Timothy FULLER

Family tree of Timothy FULLER

American politician

AmericanBorn Timothy FULLER

U.S. Representative from Massachusetts

Born on July 11, 1778 in Chilmark, Massachusetts, USA , United States

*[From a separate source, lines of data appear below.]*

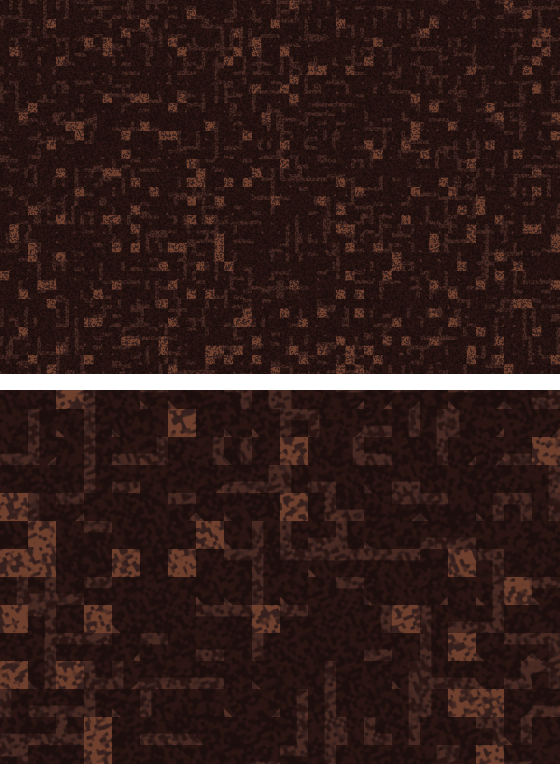
Top: the whole. Bottom: its middle third, enlarged.
A Shadertoy shader for this pattern:

```glsl
// Grainy dark brown tile mosaic with scattered bright tiles and half-width strips.
#define COLUMNS 60.0        // tiles across the canvas
#define STRIP_WIDTH 0.40    // strip thickness in tiles
#define STRIP_CHANCE 0.27   // share of tiles with a strip, per direction
#define BRIGHT_CHANCE 0.105 // share of bright tiles
#define CHIP_CHANCE 0.30    // share of tiles with a corner chip
#define CHIP_SIZE 0.30      // leg of the corner triangle in tiles
#define GRAIN_SCALE 7.0     // grains per tile

float hash(vec2 p, float seed) {
    vec3 q = fract(vec3(p.xyx + seed * 17.3) * 0.1031);
    q += dot(q, q.yzx + 33.33);
    return fract((q.x + q.y) * q.z);
}

float valueNoise(vec2 p) {
    vec2 i = floor(p), f = fract(p);
    f = f * f * (3.0 - 2.0 * f);
    float low = mix(hash(i, 1.0), hash(i + vec2(1, 0), 1.0), f.x);
    float high = mix(hash(i + vec2(0, 1), 1.0), hash(i + vec2(1, 1), 1.0), f.x);
    return mix(low, high, f.y);
}

// Strip along one side of a tile; "line" has the running direction in x.
float strip(vec2 tile, float across, float seed) {
    float shift = floor(4.0 * hash(vec2(tile.y, 3.0), seed));
    vec2 run = vec2(floor((tile.x + shift) / 2.0), tile.y);
    vec2 block = vec2(floor((tile.x + shift) / 4.0), tile.y);
    // Half the strips are single tiles, half come in pairs.
    float pick = hash(tile, seed + 1.0) < 0.5
        ? hash(tile, seed + 2.0) : hash(run, seed + 3.0);
    float fromSide = hash(block, seed + 4.0) < 0.5 ? across : 1.0 - across;
    return step(pick, STRIP_CHANCE) * step(fromSide, STRIP_WIDTH);
}

// Coverage of strips, bright tiles and corner chips at one point.
vec3 layout_masks(vec2 p) {
    vec2 tile = floor(p), f = fract(p);
    float strips = max(strip(tile, f.y, 10.0), strip(tile.yx, f.x, 20.0));
    float bright = step(hash(tile, 30.0), BRIGHT_CHANCE);
    vec2 corner = hash(tile, 31.0) < 0.5 ? f : vec2(1.0 - f.x, f.y);
    float chip = step(hash(tile, 32.0), CHIP_CHANCE)
               * step(corner.x + corner.y, CHIP_SIZE);
    return vec3(strips, bright, chip);
}

// Six browns from dark to light, blended by a tone from 0 to 5.
vec3 brownRamp(float tone) {
    vec3 c = mix(vec3(0.105, 0.055, 0.048), vec3(0.16, 0.08, 0.07), clamp(tone, 0.0, 1.0));
    c = mix(c, vec3(0.20, 0.12, 0.11), clamp(tone - 1.0, 0.0, 1.0));
    c = mix(c, vec3(0.26, 0.15, 0.13), clamp(tone - 2.0, 0.0, 1.0));
    c = mix(c, vec3(0.33, 0.19, 0.15), clamp(tone - 3.0, 0.0, 1.0));
    return mix(c, vec3(0.43, 0.25, 0.175), clamp(tone - 4.0, 0.0, 1.0));
}

void mainImage(out vec4 fragColor, in vec2 fragCoord) {
    float pixel = COLUMNS / iResolution.x;
    vec2 p = (fragCoord - vec2(0.0, 0.5 * iResolution.y)) * pixel;

    // Smooth the tile and strip edges with 3x3 samples.
    vec3 masks = vec3(0.0);
    for (int y = -1; y <= 1; y++)
        for (int x = -1; x <= 1; x++)
            masks += layout_masks(p + vec2(x, y) * pixel / 3.0) / 9.0;

    // Slanted grain, shared by all layers.
    vec2 slanted = vec2(p.x + 0.4 * p.y, p.y - 0.4 * p.x);
    float grain = smoothstep(0.22, 0.78, valueNoise(slanted * GRAIN_SCALE));

    float tone = 1.1 * grain;
    tone = mix(tone, 1.1 + 2.3 * grain, masks.x);
    tone = mix(tone, 1.8 + 2.2 * grain, masks.z);
    tone = mix(tone, 5.2 - 3.0 * (1.0 - grain) * (1.0 - grain), masks.y);
    fragColor = vec4(brownRamp(tone), 1.0);
}
```
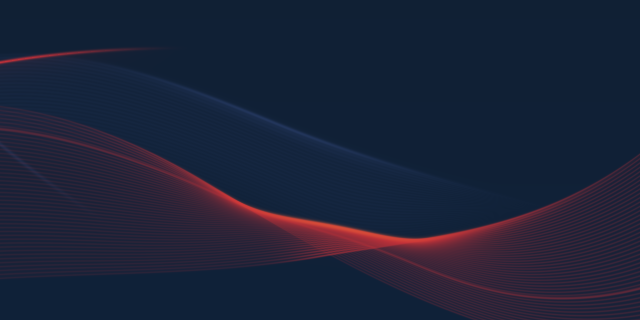
Write a WebGL 1 fragment shader that draws this background.

```glsl
precision highp float;
uniform vec2 u_resolution;

// Cubic through a and b, each given as (x, height, slope)
float curve(float x, vec3 a, vec3 b) {
  float h = b.x - a.x;
  float t = clamp((x - a.x) / h, 0.0, 1.0);
  float s = 1.0 - t;
  return a.y * s * s * (1.0 + 2.0 * t) + b.y * t * t * (3.0 - 2.0 * t)
       + h * t * s * (a.z * s - b.z * t);
}

// Smooth curve through three knots
float bend(float x, vec3 a, vec3 b, vec3 c) {
  return x < b.x ? curve(x, a, b) : curve(x, b, c);
}

float bell(float d, float width) {
  return exp(-d * d / (width * width));
}

void main() {
  vec2 p = gl_FragCoord.xy / u_resolution;
  float x = p.x;
  float y = p.y;
  vec3 red = vec3(0.79, 0.19, 0.22);
  vec3 orange = vec3(0.86, 0.33, 0.22);
  vec3 blue = vec3(0.17, 0.25, 0.43);

  // Navy backdrop
  vec3 color = mix(vec3(0.060, 0.130, 0.220), vec3(0.064, 0.124, 0.205), y);

  // Blue veil hanging below its ridge
  float ridge = bend(x, vec3(0.0, 0.83, 0.1), vec3(0.43, 0.615, -0.82), vec3(0.9, 0.33, -0.5));
  float drop = 0.29 * (1.0 - smoothstep(0.5, 0.92, x)) + 0.005;
  float depth = (ridge - y) / drop;
  float veil = smoothstep(-0.02, 0.03, depth) * (1.0 - smoothstep(0.5, 1.3, depth));
  float blueLines = 0.5 + 0.5 * cos(depth * 6.28318 * 26.0);
  float veilFade = 1.0 - smoothstep(0.55, 0.9, x);
  color = mix(color, blue, veil * veilFade * (0.10 + 0.08 * blueLines));
  float ridgeGlow = bell(y - ridge, 0.006) + 0.4 * bell(y - ridge + 0.012, 0.02);
  color = mix(color, blue, 0.5 * ridgeGlow * bell(x - 0.43, 0.22));

  // Faint blue crease at the lower left
  float crease = curve(x, vec3(0.0, 0.55, -1.7), vec3(0.2, 0.26, -1.3));
  color = mix(color, blue, 0.35 * bell(y - crease, 0.008) * (1.0 - smoothstep(0.0, 0.18, x)));

  // Red arc at the upper left
  float arc = curve(x, vec3(0.0, 0.805, 0.34), vec3(0.3, 0.85, 0.0));
  float arcFade = 1.0 - smoothstep(0.0, 0.3, x);
  float arcGlow = bell(y - arc, 0.005) + 0.12 * step(y, arc) * exp((y - arc) / 0.035);
  color = mix(color, red, 0.85 * arcGlow * arcFade);

  // Twisted mesh: strands run between two crossing curves
  float steep = bend(x, vec3(0.0, 0.667, -0.25), vec3(0.32, 0.43, -1.2), vec3(1.0, -0.08, 0.1));
  float rising = bend(x, vec3(0.0, 0.13, 0.12), vec3(0.5, 0.199, 0.35), vec3(1.0, 0.518, 1.5));
  float lift = 0.36 * bell(x - 0.515, 0.2);
  float flip = smoothstep(0.36, 0.52, x);
  float heat = bell(x - 0.5, 0.25);
  float ink = 0.0;
  float crest = -1.0;
  for (int i = 0; i < 45; i++) {
    float t = float(i) / 44.0;
    float strand = mix(steep, rising, t) + lift * t * (1.0 - t);
    float edge = mix(t, 1.0 - t, flip);
    float strength = 0.12 + 0.1 * smoothstep(0.5, 0.75, x) + 0.7 * heat * exp(-3.0 * edge);
    ink += strength * bell(y - strand, 0.003);
    crest = max(crest, strand);
  }

  // Thin haze between the strands
  float floorY = min(steep, rising);
  float inside = smoothstep(floorY - 0.006, floorY + 0.006, y)
               * (1.0 - smoothstep(crest - 0.006, crest + 0.004, y));
  ink += 0.035 * inside;

  // Accent strand crossing the mesh
  float accentT = mix(0.13, 0.3, smoothstep(0.3, 0.65, x));
  float accent = mix(steep, rising, accentT) + lift * accentT * (1.0 - accentT);
  ink += 0.35 * bell(y - accent, 0.004);

  // Hot rim along the crest
  float below = max(crest - y, 0.0);
  float rim = exp(-below / 0.014) * bell(max(y - crest, 0.0), 0.004);
  ink += 1.5 * rim * bell(x - 0.58, 0.24);
  color = mix(color, red, 1.0 - exp(-ink));
  color = mix(color, orange, 0.75 * bell(y - crest, 0.008) * bell(x - 0.53, 0.15));

  gl_FragColor = vec4(color, 1.0);
}
```
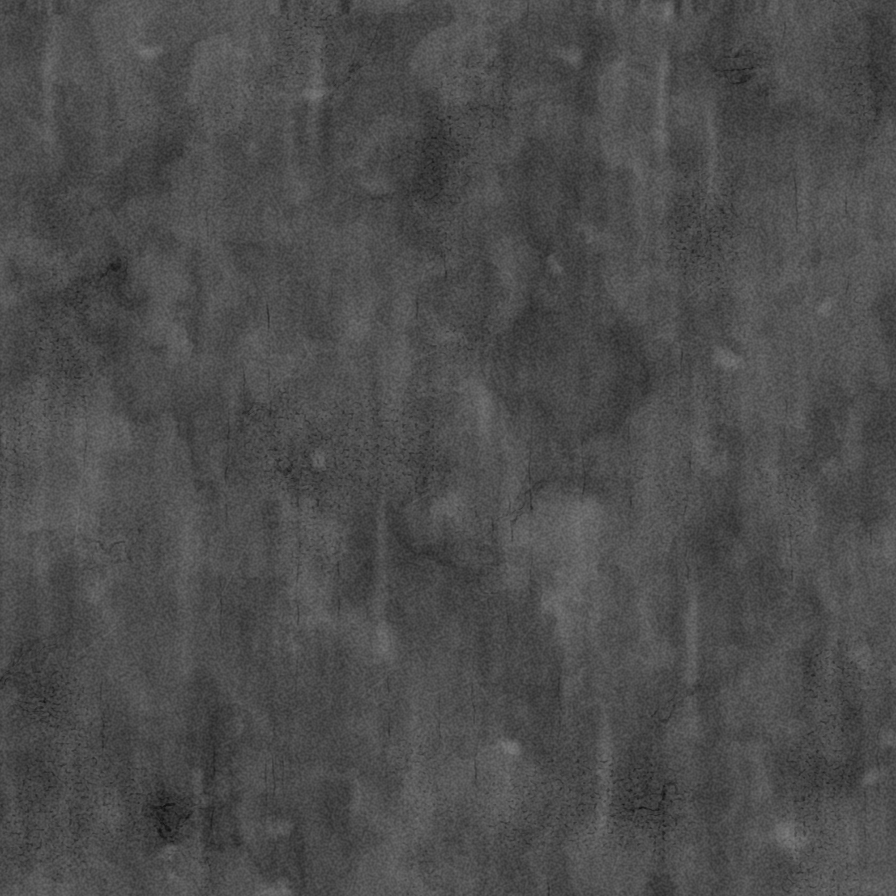
This texture is drawn by a WebGL 1 fragment shader. Its source:

```glsl
precision highp float;
// Worn dark grey plaster: warped gradient-noise clouds and vertical streaks,
// scattered pale drips and dabs, brushed dark smudges, hairline cracks,
// faint scratches and a fine grain, all summed as one grey level.
uniform vec2 u_resolution;

float hash(vec2 p) {
  vec3 q = fract(p.xyx * 0.1031);
  q += dot(q, q.yzx + 33.33);
  return fract((q.x + q.y) * q.z);
}

vec2 gradient(vec2 cell) {
  float a = 6.2832 * hash(cell);
  return vec2(cos(a), sin(a));
}

float noise(vec2 p) {
  vec2 i = floor(p), f = p - i, e = vec2(1.0, 0.0);
  vec2 u = f * f * f * (f * (f * 6.0 - 15.0) + 10.0);
  float low = mix(dot(gradient(i), f), dot(gradient(i + e), f - e), u.x);
  float high = mix(dot(gradient(i + e.yx), f - e.yx),
                   dot(gradient(i + 1.0), f - 1.0), u.x);
  return mix(low, high, u.y);
}

float fbm(vec2 p) {
  float sum = 0.0, amp = 0.5;
  for (int i = 0; i < 5; i++) {
    sum += amp * noise(p);
    p = mat2(1.6, 1.2, -1.2, 1.6) * p + 7.3;
    amp *= 0.55;
  }
  return sum;
}

mat2 rotation(float a) {
  return mat2(cos(a), -sin(a), sin(a), cos(a));
}

// Random point on the canvas for item i of a family of marks
vec2 scatter(float i, float family) {
  return vec2(hash(vec2(i, family)), hash(vec2(i + 51.0, family + 9.0)));
}

// Pale vertical drips and small irregular dabs
float paleMarks(vec2 p, vec2 wobble) {
  float sum = 0.0;
  for (float i = 0.0; i < 10.0; i++) {
    vec2 d = p - scatter(i, 3.0) + wobble * vec2(0.01, 0.05);
    float halfLength = mix(0.04, 0.12, hash(vec2(i, 4.0)));
    float body = 1.0 - smoothstep(0.4, 1.0, abs(d.y) / halfLength);
    sum += 0.07 * body * exp(-d.x * d.x / 0.00005);
  }
  for (float i = 0.0; i < 24.0; i++) {
    vec2 d = p - scatter(i, 17.0) + wobble * 0.04;
    d = rotation(3.0 * hash(vec2(i, 5.0))) * d;
    float size = mix(0.012, 0.03, hash(vec2(i, 6.0)));
    float dab = 1.0 - smoothstep(0.2, 1.0, length(d * vec2(1.0, 1.6)) / size);
    sum += mix(0.04, 0.11, hash(vec2(i, 8.0))) * dab;
  }
  return sum;
}

// Dark smudges broken into fibres, half level and half slanted
float smudges(vec2 p, vec2 wobble) {
  float sum = 0.0;
  for (float i = 0.0; i < 14.0; i++) {
    float slanted = mod(i, 2.0);
    vec2 d = rotation(0.75 * slanted) * (p - scatter(i, 29.0) + wobble * 0.05);
    vec2 size = mix(vec2(0.055, 0.045), vec2(0.08, 0.022), slanted);
    float body = exp(-2.0 * dot(d / size, d / size));
    float fibre = noise(d * vec2(45.0, 170.0) + i * 13.0 + wobble * 3.0);
    fibre += 0.6 * noise(d * vec2(150.0, 260.0) + i * 7.0);
    sum += body * (0.035 + 0.085 * smoothstep(0.0, 0.5, fibre));
  }
  return sum;
}

// Wandering vertical hairline cracks
float cracks(vec2 p) {
  float sum = 0.0;
  for (float i = 0.0; i < 44.0; i++) {
    vec2 d = p - scatter(i, 41.0);
    d.x += 0.006 * noise(vec2(p.y * 16.0, i * 5.7)) + 0.003 * noise(vec2(p.y * 60.0, i * 2.3));
    float halfLength = mix(0.03, 0.13, hash(vec2(i, 11.0)));
    float body = 1.0 - smoothstep(0.3, 1.0, abs(d.y) / halfLength);
    float gaps = smoothstep(-0.3, 0.3, noise(vec2(p.y * 45.0, i * 3.3)));
    sum += body * gaps * (1.0 - smoothstep(0.0003, 0.0018, abs(d.x)));
  }
  return sum;
}

// Thin straight scratches at mixed slants
float scratches(vec2 p) {
  float sum = 0.0;
  for (float i = 0.0; i < 26.0; i++) {
    vec2 d = rotation(0.4 + 1.8 * hash(vec2(i, 13.0))) * (p - scatter(i, 57.0));
    float halfLength = mix(0.015, 0.06, hash(vec2(i, 14.0)));
    float body = 1.0 - smoothstep(0.5, 1.0, abs(d.x) / halfLength);
    sum += body * (1.0 - smoothstep(0.0003, 0.0018, abs(d.y)));
  }
  return sum;
}

void main() {
  vec2 p = gl_FragCoord.xy / u_resolution;
  vec2 wobble = vec2(fbm(p * 11.0 + 3.1), fbm(p * 11.0 + 47.7));

  // Broad stains: soft clouds, firmer-edged patches and vertical wash
  float grey = 0.302 + 0.17 * fbm(p * vec2(6.0, 4.5) + wobble * 0.8 + 12.0);
  float patches = fbm(p * vec2(7.0, 5.5) + wobble * 1.2 + 83.0);
  grey += 0.036 * (smoothstep(-0.08, 0.08, patches) - 0.5);
  grey += 0.06 * fbm(p * vec2(26.0, 20.0) + 150.0);
  grey += 0.06 * noise(vec2(p.x * 24.0 + wobble.x, p.y * 4.0));
  grey += 0.035 * noise(vec2(p.x * 75.0 + wobble.x, p.y * 8.0 + 31.0));

  // Marks on the surface
  grey += paleMarks(p, wobble) + 0.03 * scratches(p);
  grey -= smudges(p, wobble) + 0.065 * cracks(p);
  float pitted = smoothstep(0.0, 0.4, noise(p * vec2(7.0, 5.0) + 64.0) + 0.5 * wobble.y);
  grey -= 0.08 * pitted * smoothstep(0.1, 0.5, noise(p * vec2(210.0, 250.0)));

  // Short combed fringe along parts of the top edge
  float fringe = smoothstep(0.982, 0.986, p.y) * smoothstep(0.0, 0.08, noise(vec2(p.x * 5.0, 8.5)));
  grey += 0.11 * fringe * noise(vec2(p.x * 130.0, 2.4));

  // Fine grain
  grey += 0.085 * noise(rotation(0.5) * p * 330.0);
  grey += 0.045 * noise(rotation(1.1) * p * 190.0 + 19.0);
  gl_FragColor = vec4(vec3(clamp(grey, 0.08, 0.52)), 1.0);
}
```
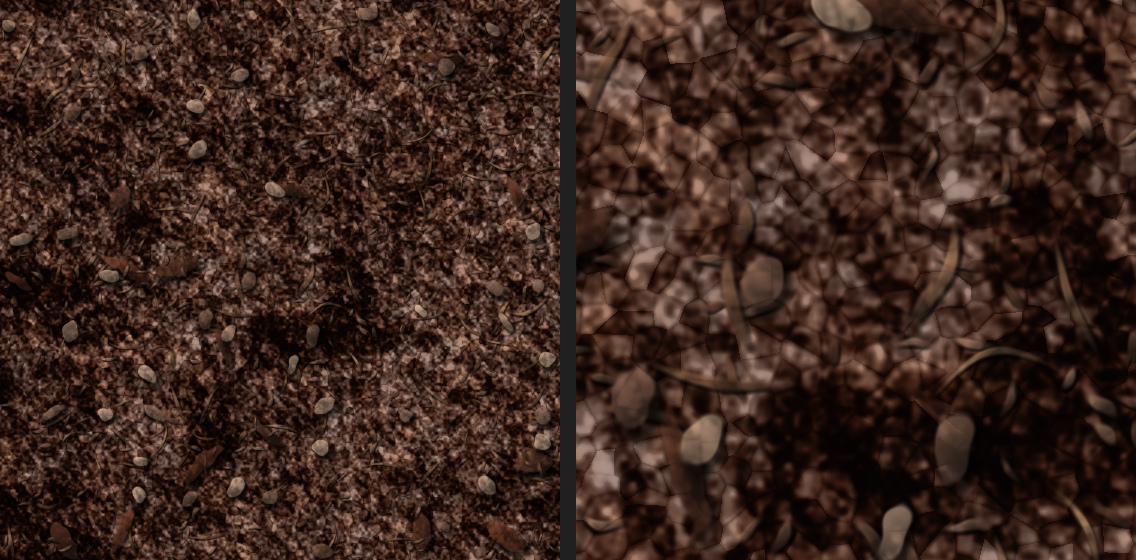
Left: the whole. Right: its middle third, enlarged.
Write a three.js fragment shader that draws this texture.

```glsl
// Dark, crumbly garden soil seen from above with bark, pebbles and plant fibres.
// Layered noise and Voronoi crumbs give a tone that a brown ramp colours;
// scattered bent ellipses with shading and shadows lie on top.
varying vec2 vUv;

float hash(vec2 p) {
  return fract(sin(dot(p, vec2(127.1, 311.7))) * 43758.5);
}

vec2 hash2(vec2 p) {
  return vec2(hash(p), hash(p + 37.3));
}

vec2 rotate(vec2 p, float angle) {
  float c = cos(angle), s = sin(angle);
  return vec2(c * p.x + s * p.y, c * p.y - s * p.x);
}

// Smooth value noise from -1 to 1
float noise(vec2 p) {
  vec2 i = floor(p), f = fract(p);
  f = f * f * (3.0 - 2.0 * f);
  float bottom = mix(hash(i), hash(i + vec2(1.0, 0.0)), f.x);
  float top = mix(hash(i + vec2(0.0, 1.0)), hash(i + 1.0), f.x);
  return 2.0 * mix(bottom, top, f.y) - 1.0;
}

// Voronoi crumbs: a random tone per cell, darkened toward the gaps
float crumbs(vec2 p) {
  vec2 cell = floor(p);
  float nearest = 9.0, second = 9.0, tone = 0.0;
  for (int j = -1; j <= 1; j++) {
    for (int i = -1; i <= 1; i++) {
      vec2 id = cell + vec2(float(i), float(j));
      float d = length(id + hash2(id) - p);
      if (d < nearest) {
        second = nearest;
        nearest = d;
        tone = hash(id + 71.7);
      } else {
        second = min(second, d);
      }
    }
  }
  float gap = 1.0 - smoothstep(0.0, 0.3, second - nearest);
  return 2.0 * tone - 0.8 - 0.8 * gap;
}

// Scattered pieces; size = half length and half width in cells.
// Returns cover, light, random tint and shadow.
vec4 scatter(vec2 uv, float cells, float density, vec2 size, float bend, float seed) {
  vec2 p = uv * cells;
  vec4 piece = vec4(0.0);
  for (int j = -1; j <= 1; j++) {
    for (int i = -1; i <= 1; i++) {
      vec2 id = floor(p) + vec2(float(i), float(j));
      vec2 key = id + seed;
      float present = step(hash(key + 5.1), density);
      vec2 extent = size * mix(vec2(0.55), vec2(1.15), hash2(key + 9.4));
      float angle = 6.283 * hash(key + 13.8);
      vec2 offset = p - id - 0.2 - 0.6 * hash2(key);
      vec2 q = rotate(offset, angle);
      q.y += bend * (hash(key + 21.6) - 0.5) * q.x * q.x;
      float d = (length(q / extent) - 1.0) * extent.y;
      float edge = 0.0014 * cells;
      float cover = present * (1.0 - smoothstep(-edge, edge, d));
      vec2 shift = rotate(vec2(0.35, -0.6) * extent.y, angle);
      float shadow = present * (1.0 - smoothstep(0.7, 1.5, length((q - shift) / extent)));
      float light = clamp(dot(offset, vec2(-0.5, 0.8)) / extent.y, -1.0, 1.0);
      piece.xyz = mix(piece.xyz, vec3(1.0, light, hash(key + 30.2)), cover);
      piece.w = max(piece.w, shadow);
    }
  }
  return piece;
}

vec3 blend(vec3 a, vec3 b, float start, float end, float t) {
  return mix(a, b, clamp((t - start) / (end - start), 0.0, 1.0));
}

vec3 soilRamp(float t) {
  vec3 c = blend(vec3(0.02, 0.008, 0.006), vec3(0.09, 0.035, 0.022), 0.0, 0.14, t);
  c = blend(c, vec3(0.18, 0.09, 0.06), 0.14, 0.36, t);
  c = blend(c, vec3(0.26, 0.16, 0.12), 0.36, 0.59, t);
  c = blend(c, vec3(0.34, 0.24, 0.20), 0.59, 0.79, t);
  c = blend(c, vec3(0.46, 0.35, 0.30), 0.79, 0.93, t);
  return blend(c, vec3(0.70, 0.58, 0.52), 0.93, 1.0, t);
}

// Lays scattered pieces over the ground with their shadows
vec3 lay(vec3 ground, vec4 piece, vec3 tintA, vec3 tintB, float grain, float opacity) {
  vec3 shaded = ground * (1.0 - 0.65 * piece.w);
  vec3 body = mix(tintA, tintB, piece.z) * (0.68 + 0.25 * piece.y + 0.45 * grain);
  return mix(shaded, body, piece.x * opacity);
}

void main() {
  vec2 warped = vUv + 0.006 * vec2(noise(vUv * 22.0), noise(vUv * 22.0 + 40.0));
  vec2 strand = rotate(warped, -0.95);

  // Ground tone: clumps, crumbs, slanted strands, fine grit and deep pits
  float clumps = 0.45 * noise(vUv * 8.0 + 3.0) + 0.55 * noise(warped * 27.0);
  float strands = 1.05 * noise(strand * vec2(55.0, 130.0));
  float grit = 1.15 * noise(vUv * 185.0) + 0.5 * noise(rotate(vUv, 0.6) * 240.0);
  float pits = smoothstep(0.25, 0.75, noise(warped * vec2(8.0, 10.0) + 17.0));
  float tone = clumps + strands + grit + 0.7 * crumbs(warped * 62.0) - 1.5 * pits + 0.16;
  float grain = 1.0 / (1.0 + exp(-1.7 * tone));
  float warmth = 0.5 + 0.5 * noise(warped * 34.0 + 60.0);
  vec3 color = soilRamp(grain) * mix(vec3(0.95, 1.0, 1.06), vec3(1.08, 0.97, 0.88), warmth);

  // Bark, short flecks, long fibres, then pebbles
  vec2 rough = vUv + 0.003 * vec2(noise(vUv * 75.0), noise(vUv * 75.0 + 9.0));
  vec4 bark = scatter(rough, 7.0, 0.22, vec2(0.30, 0.11), 0.6, 2.0);
  vec4 flecks = scatter(rough, 38.0, 0.32, vec2(0.42, 0.13), 1.0, 119.0);
  vec4 fibres = scatter(warped, 15.0, 0.35, vec2(0.46, 0.05), 1.6, 83.0);
  vec4 pebbles = scatter(rough, 13.0, 0.25, vec2(0.25, 0.17), 0.0, 51.0);
  color = lay(color, bark, vec3(0.36, 0.18, 0.11), vec3(0.30, 0.19, 0.15), grain, 0.8);
  color = lay(color, flecks, vec3(0.34, 0.22, 0.16), vec3(0.60, 0.46, 0.38), grain, 0.75);
  color = lay(color, fibres, vec3(0.36, 0.23, 0.16), vec3(0.64, 0.49, 0.36), grain, 0.75);
  color = lay(color, pebbles, vec3(0.36, 0.25, 0.20), vec3(0.68, 0.57, 0.48), grain, 0.88);
  gl_FragColor = vec4(color, 1.0);
}
```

Died on October 01, 1835 in Groton, Massachusetts, USA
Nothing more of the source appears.